Stored records ▸
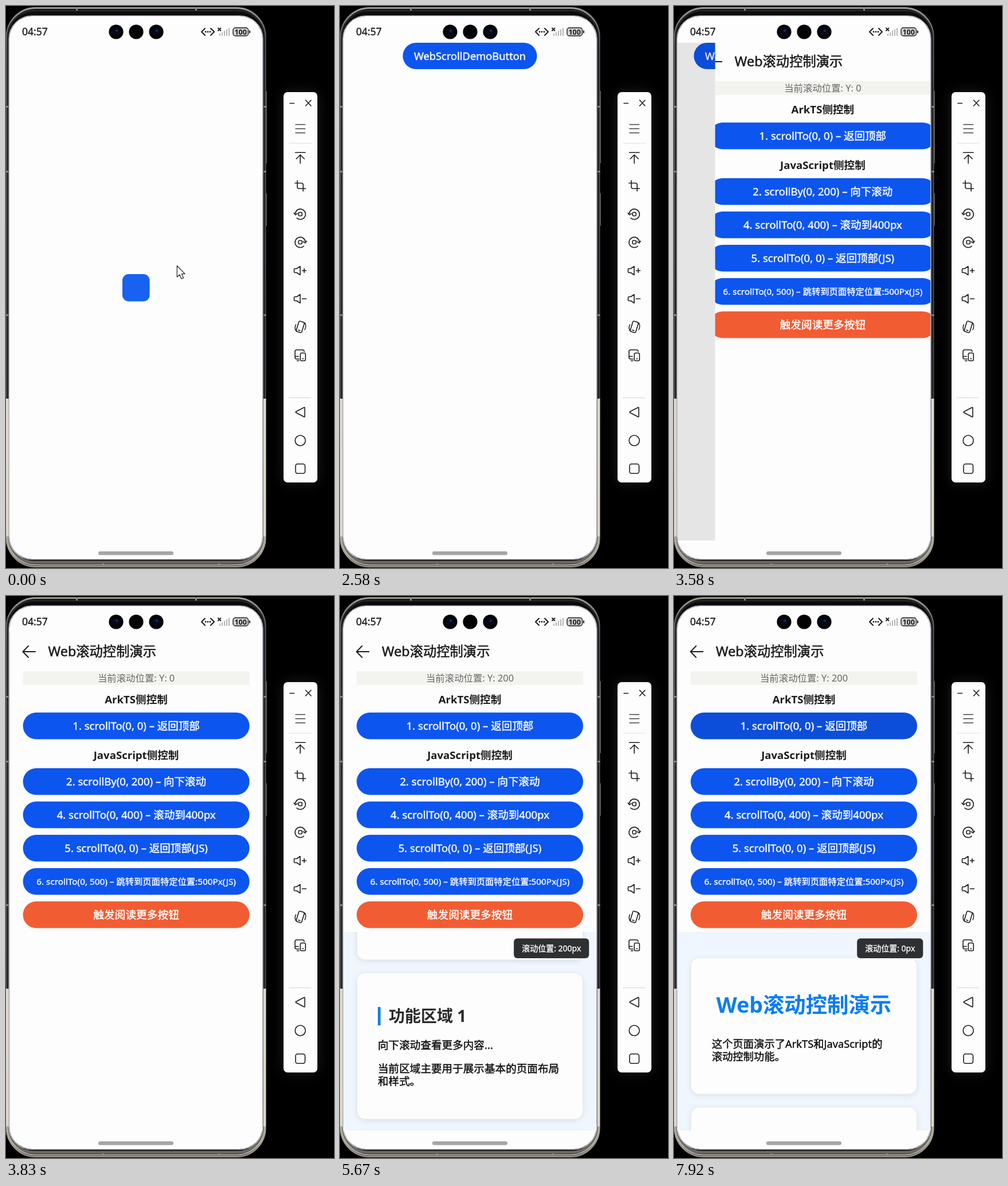
An HTML page with a canvas that plays this animation: 572x979 px, repeating every 8000 ms.

```html
<!DOCTYPE html>
<html lang="zh-CN">
<head>
<meta charset="utf-8">
<title>Web滚动控制演示</title>
<style>
html, body { margin: 0; width: 100%; height: 100%; overflow: hidden; background: #000; }
canvas { display: block; width: 572px; height: 979px; }
</style>
</head>
<body>
<canvas id="stage"></canvas>
<script>
const W = 572, H = 979, LOOP = 8000;
const FONT = '"Noto Sans", "Noto Sans CJK SC", "Noto Sans CJK", sans-serif';
const WHITE = '#fdfdfd', BLUE = '#0d55ef', ORANGE = '#f25c32', INK = '#1c1c1e';
const SCREEN = { x: 6, y: 18, w: 441, h: 945, r: 39 };
const PAGE_TOP = 64, PAGE_BOTTOM = 931, WEB_TOP = 585;
const WEB_SCALE = 1.17;

// Timeline in ms
const SPLASH_END = 750, PUSH = 3404, WEB_READY = 3950;
const SCROLL_DOWN = 5450, SCROLL_UP = 7870, HEADER_LAG = 150;

const canvas = document.getElementById('stage');
const dpr = window.devicePixelRatio || 1;
canvas.width = W * dpr;
canvas.height = H * dpr;
const c = canvas.getContext('2d');

const clamp = v => Math.min(1, Math.max(0, v));
const ease = v => v * v * (3 - 2 * v);
const span = (t, from, length) => clamp((t - from) / length);

// Critically damped spring used by the page push
function spring(ms) {
  const a = 19.1 * Math.max(0, ms) / 1000;
  return 1 - (1 + a) * Math.exp(-a);
}

// How far a button is held down around its release time
const pressed = (t, release) => span(t, release - 150, 60) * (1 - span(t, release + 20, 200));

function box(x, y, w, h, r, fill) {
  c.beginPath();
  c.roundRect(x, y, w, h, r);
  if (fill) { c.fillStyle = fill; c.fill(); }
}

function ring(x, y, w, h, r, color, width) {
  box(x, y, w, h, r);
  c.strokeStyle = color;
  c.lineWidth = width;
  c.stroke();
}

function disc(x, y, r, fill) {
  c.beginPath();
  c.arc(x, y, r, 0, 7);
  c.fillStyle = fill;
  c.fill();
}

function path(d, color = INK, width = 1.6) {
  c.strokeStyle = color;
  c.lineWidth = width;
  c.stroke(new Path2D(d));
}

// Medium weight is a regular face with a hairline outline
function text(str, x, y, size, color, align = 'left', weight = 400) {
  const medium = weight === 500;
  c.font = `${medium ? 400 : weight} ${size}px ${FONT}`;
  c.textAlign = align;
  c.fillStyle = c.strokeStyle = color;
  const base = y + size * 0.365;
  c.fillText(str, x, base);
  if (!medium) return;
  c.lineWidth = size * 0.024;
  c.strokeText(str, x, base);
}

function within(x, y, w, h, draw) {
  c.save();
  c.beginPath();
  c.rect(x, y, w, h);
  c.clip();
  draw();
  c.restore();
}

function drawPhone() {
  box(453, 148, 2, 126, 1, '#66645f');
  box(453, 326, 2, 57, 1, '#66645f');
  box(0, 1, 453.5, 977, 52, '#0c0c0d');

  const rim = c.createLinearGradient(0, 0, 0, H);
  rim.addColorStop(0, '#a09d97');
  rim.addColorStop(0.07, '#5f5d59');
  rim.addColorStop(0.698, '#4a4947');
  rim.addColorStop(0.699, '#e4dfd3');
  rim.addColorStop(0.93, '#d2cdc0');
  rim.addColorStop(1, '#8a867e');
  ring(1.5, 3.5, 450.5, 973, 50, rim, 3);
  ring(3, 8, 447.5, 963, 46, '#252527', 3);

  within(0, 684, 455, 240, () => ring(2.8, 8, 448, 963, 46, '#dcd7ca', 4));
  within(0, 924, 455, 55, () => {
    ring(3.5, 8, 446.5, 961, 46, '#6b6863', 5);
    ring(2.5, 5, 448.5, 968.5, 49, '#bcb7ab', 2);
  });
  ring(5.2, 17.2, 442.6, 946.6, 40, '#c8c8d6', 1.4);
  c.fillStyle = '#8a8883';
  for (const y of [174, 287, 537]) {
    c.fillRect(0, y, 4, 3);
    c.fillRect(449.5, y, 4, 3);
  }
  for (const x of [122, 330]) c.fillRect(x, 2, 3, 6);
  for (const x of [168, 370]) c.fillRect(x, 971, 3, 6);
  box(SCREEN.x, SCREEN.y, SCREEN.w, SCREEN.h, SCREEN.r, WHITE);
}

function drawStatus() {
  text('04:57', 28, 45, 17.5, INK, 'left', 500);
  for (const x of [192, 227, 262]) disc(x, 45, 12.6, '#030305');
  for (const x of [192, 262]) {
    disc(x, 45, 7, '#06091c');
    disc(x + 1, 43, 2.2, '#14285a');
  }
  path('M347 39 341 45 347 51 M357 39 363 45 357 51', INK, 2);
  for (const x of [348, 352, 356]) disc(x, 45, 1.4, INK);
  path('M370 38.5 374.5 43 M374.5 38.5 370 43', INK, 1.8);
  c.fillStyle = '#b4b4b4';
  for (let i = 0; i < 5; i++) {
    const h = 4 + i * 2.4;
    c.fillRect(372 + i * 4, 52 - h, 2, h);
  }
  box(395.5, 37.5, 27.5, 15, 4.5, '#d2d2d2');
  ring(396, 38, 26.5, 14, 4, INK, 1.4);
  box(424, 42.5, 2, 5, 1, INK);
  text('100', 409.2, 45, 12.6, INK, 'center', 700);
}

function drawToolbar() {
  c.save();
  c.shadowColor = 'rgba(120,120,120,.25)';
  c.shadowBlur = 24 * dpr;
  box(484, 150, 59, 680, 7, WHITE);
  c.restore();
  c.lineCap = c.lineJoin = 'round';
  path('M495 169.5H502.5 M522.5 164 532 174 M532 164 522.5 174');
  path('M505 206.5H521.5 M505 213.8H521.5 M505 221H521.5', '#44444a');
  path('M494 239H533', '#dedede', 1);
  c.setLineDash([1, 2]);
  path('M494 682.5H533', '#b8b8b8', 1);
  c.setLineDash([]);

  path('M504.5 255.3H522 M513.2 274V259.5 M506.3 266.3 513.2 259.3 520.2 266.3');
  path('M508 304V315Q508 318 511 318H522.5 M504 308.5H515Q518.2 308.5 518.2 311.5V322.5');

  // Rotate left, and its mirror image
  for (const [y, side] of [[362.5, 1], [411.5, -1]]) {
    c.save();
    c.translate(513.2, y);
    c.scale(side, 1);
    path('M-6 6.8A9 9 0 1 0 -8.8 -1 M-11 -2 -8.6 1.4 -5 -1');
    ring(-3, -3, 6, 6, 1.5, INK, 1.6);
    c.restore();
  }

  for (const y of [461, 510]) {
    path(`M503.5 ${y - 3.5}H507L513 ${y - 7.5}V${y + 7.5}L507 ${y + 3.5}H503.5Q502.5 ${y + 3.5} 502.5 ${y + 2}V${y - 2}Q502.5 ${y - 3.5} 503.5 ${y - 3.5}Z M516.5 ${y}H523.5`);
  }
  path('M520 457.5V464.5');

  c.save();
  c.translate(513.2, 559);
  c.rotate(0.3);
  ring(-5, -9.5, 10, 19, 2.5, INK, 1.6);
  path('M-1.5 6.3H1.5');
  c.restore();
  path('M505.5 555Q502.5 561 506 566 M521 552Q524.5 557 521 564', INK, 1.5);

  path('M511 615H507Q504 615 504 612V602Q504 599 507 599H517Q520 599 520 602 M504 610.5H510 M507.5 618H511');
  ring(513.3, 604.5, 9, 13.5, 2.2, INK, 1.6);
  path('M516.8 614.5H518.8', INK, 1.3);

  path('M519.5 699.5Q521 698.5 521 700.5V714.5Q521 716.5 519.5 715.5L506 708.5Q504.5 707.5 506 706.5Z');
  c.beginPath();
  c.arc(513.2, 757, 9, 0, 7);
  c.stroke();
  ring(505, 797.7, 16.5, 16.5, 3.5, INK, 1.6);
}

function drawHome() {
  box(109.5, 64, 234, 46, 23, BLUE);
  text('WebScrollDemoButton', 226.5, 87, 18.3, '#fff', 'center', 500);
}

const BUTTONS = [
  { y: 203, label: '1. scrollTo(0, 0) – 返回顶部', release: SCROLL_UP },
  { y: 300, label: '2. scrollBy(0, 200) – 向下滚动', release: SCROLL_DOWN },
  { y: 358, label: '4. scrollTo(0, 400) – 滚动到400px' },
  { y: 416, label: '5. scrollTo(0, 0) – 返回顶部(JS)' },
  { y: 474, label: '6. scrollTo(0, 500) – 跳转到页面特定位置:500Px(JS)', size: 15.3 },
  { y: 532, label: '触发阅读更多按钮', size: 18.7, fill: ORANGE },
];

function drawControls(t) {
  const shown = t < SCROLL_DOWN + HEADER_LAG ? 0 : 200;
  path('M29 97H50.5 M38.5 87 28.8 97 38.5 107', INK, 1.9);
  text('Web滚动控制演示', 73, 96, 23.3, INK, 'left', 500);
  c.fillStyle = '#f3f3ef';
  c.fillRect(29, 131, 395, 24);
  text('当前滚动位置: Y: ' + shown, 226.5, 143, 16.4, '#666', 'center');
  text('ArkTS侧控制', 226.5, 180, 18.6, INK, 'center', 700);
  text('JavaScript侧控制', 226.5, 277, 18.6, INK, 'center', 700);
  for (const { y, label, size = 18.55, fill = BLUE, release } of BUTTONS) {
    box(29, y, 395, 46.5, 23.2, fill);
    if (release) box(29, y, 395, 46.5, 23.2, `rgba(0,0,0,${0.1 * pressed(t, release)})`);
    text(label, 226.5, y + 23.2, size, '#fff', 'center', 500);
  }
}

function drawCard(y, h) {
  c.save();
  c.shadowColor = 'rgba(0,0,0,.1)';
  c.shadowBlur = 11 * dpr;
  c.shadowOffsetY = 2 * dpr;
  box(30, y, 393, h, 14, WHITE);
  c.restore();
}

function drawWeb(scroll) {
  c.fillStyle = '#eff6fd';
  c.fillRect(SCREEN.x, WEB_TOP, SCREEN.w, PAGE_BOTTOM - WEB_TOP);
  c.save();
  c.translate(0, -scroll * WEB_SCALE);
  drawCard(631, 236.5);
  text('Web滚动控制演示', 226.5, 712, 37.4, '#0a7df5', 'center', 700);
  text('这个页面演示了ArkTS和JavaScript的', 66, 780, 18.3, '#111', 'left', 500);
  text('滚动控制功能。', 66, 802.5, 18.3, '#111', 'left', 500);

  drawCard(891, 254);
  c.fillStyle = '#0a7df5';
  c.fillRect(66, 950, 4.7, 32);
  text('功能区域 1', 85, 966, 28, '#2b2b2b', 'left', 700);
  text('向下滚动查看更多内容...', 66, 1016, 18.6, '#111', 'left', 500);
  text('当前区域主要用于展示基本的页面布局', 66, 1057, 18.6, '#111', 'left', 500);
  text('和样式。', 66, 1079.5, 18.6, '#111', 'left', 500);
  drawCard(1169, 254);
  c.restore();

  const label = `滚动位置: ${scroll}px`;
  c.font = `400 14px ${FONT}`;
  const w = c.measureText(label).width + 28;
  box(434.3 - w, 596.5, w, 34.5, 6, '#2e3032');
  text(label, 420.3, 613.7, 14, '#fff', 'right', 500);
}

function drawCursor(t) {
  if (t > 2450) return;
  const nudge = ease(span(t, 300, 900));
  const move = ease(span(t, 1700, 650));
  c.save();
  c.translate(298 + nudge - 60 * move, 452 - 1.5 * nudge - 362 * move);
  const arrow = new Path2D('M0.3 0.5V20L4.8 16 8 23.3 11.5 21.8 8.4 14.6H14Z');
  c.fillStyle = '#fff';
  c.fill(arrow);
  c.strokeStyle = '#222';
  c.lineWidth = 1.2;
  c.stroke(arrow);
  c.restore();
}

function drawPages(t) {
  const p = spring(t - PUSH);
  const reveal = SCREEN.w * (1 - p);
  const pageH = PAGE_BOTTOM - PAGE_TOP;

  if (t < SPLASH_END) {
    box(203, 467, 47.5, 47.5, 11, '#1762f0');
    return;
  }
  within(SCREEN.x, PAGE_TOP, SCREEN.w, pageH, () => {
    if (p < 0.999) {
      c.save();
      c.translate(-88 * p, 0);
      drawHome();
      c.restore();
      c.fillStyle = `rgba(0,0,0,${0.11 * p})`;
      c.fillRect(SCREEN.x, PAGE_TOP, SCREEN.w, pageH);
    }
    if (p <= 0) return;
    within(SCREEN.x + reveal, PAGE_TOP, SCREEN.w, pageH, () => {
      c.fillStyle = WHITE;
      c.fillRect(SCREEN.x, PAGE_TOP, SCREEN.w, pageH);
      c.translate(reveal / 2, 0);
      drawControls(t);
    });
    if (t < WEB_READY) return;
    const scroll = t >= SCROLL_DOWN && t < SCROLL_UP ? 200 : 0;
    within(SCREEN.x, WEB_TOP, SCREEN.w, PAGE_BOTTOM - WEB_TOP, () => drawWeb(scroll));
  });
}

function render(t) {
  c.setTransform(dpr, 0, 0, dpr, 0, 0);
  c.fillStyle = '#000';
  c.fillRect(0, 0, W, H);
  c.lineCap = c.lineJoin = 'round';
  drawPhone();
  drawPages(t);
  drawStatus();
  box(161, 950, 131, 6.5, 3.2, '#a6a6a8');
  drawToolbar();
  drawCursor(t);
}

const start = performance.now();
function tick() {
  render((performance.now() - start) % LOOP);
  requestAnimationFrame(tick);
}
tick();
</script>
</body>
</html>
```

Goal of the exercise ▸
Filter the records above for lines with "within".

Solution for this task ▸
function within(x, y, w, h, draw) {
  within(0, 684, 455, 240, () => ring(2.8, 8, 448, 963, 46, '#dcd7ca', 4));
  within(0, 924, 455, 55, () => {
  within(SCREEN.x, PAGE_TOP, SCREEN.w, pageH, () => {
    within(SCREEN.x + reveal, PAGE_TOP, SCREEN.w, pageH, () => {
    within(SCREEN.x, WEB_TOP, SCREEN.w, PAGE_BOTTOM - WEB_TOP, () => drawWeb(scroll));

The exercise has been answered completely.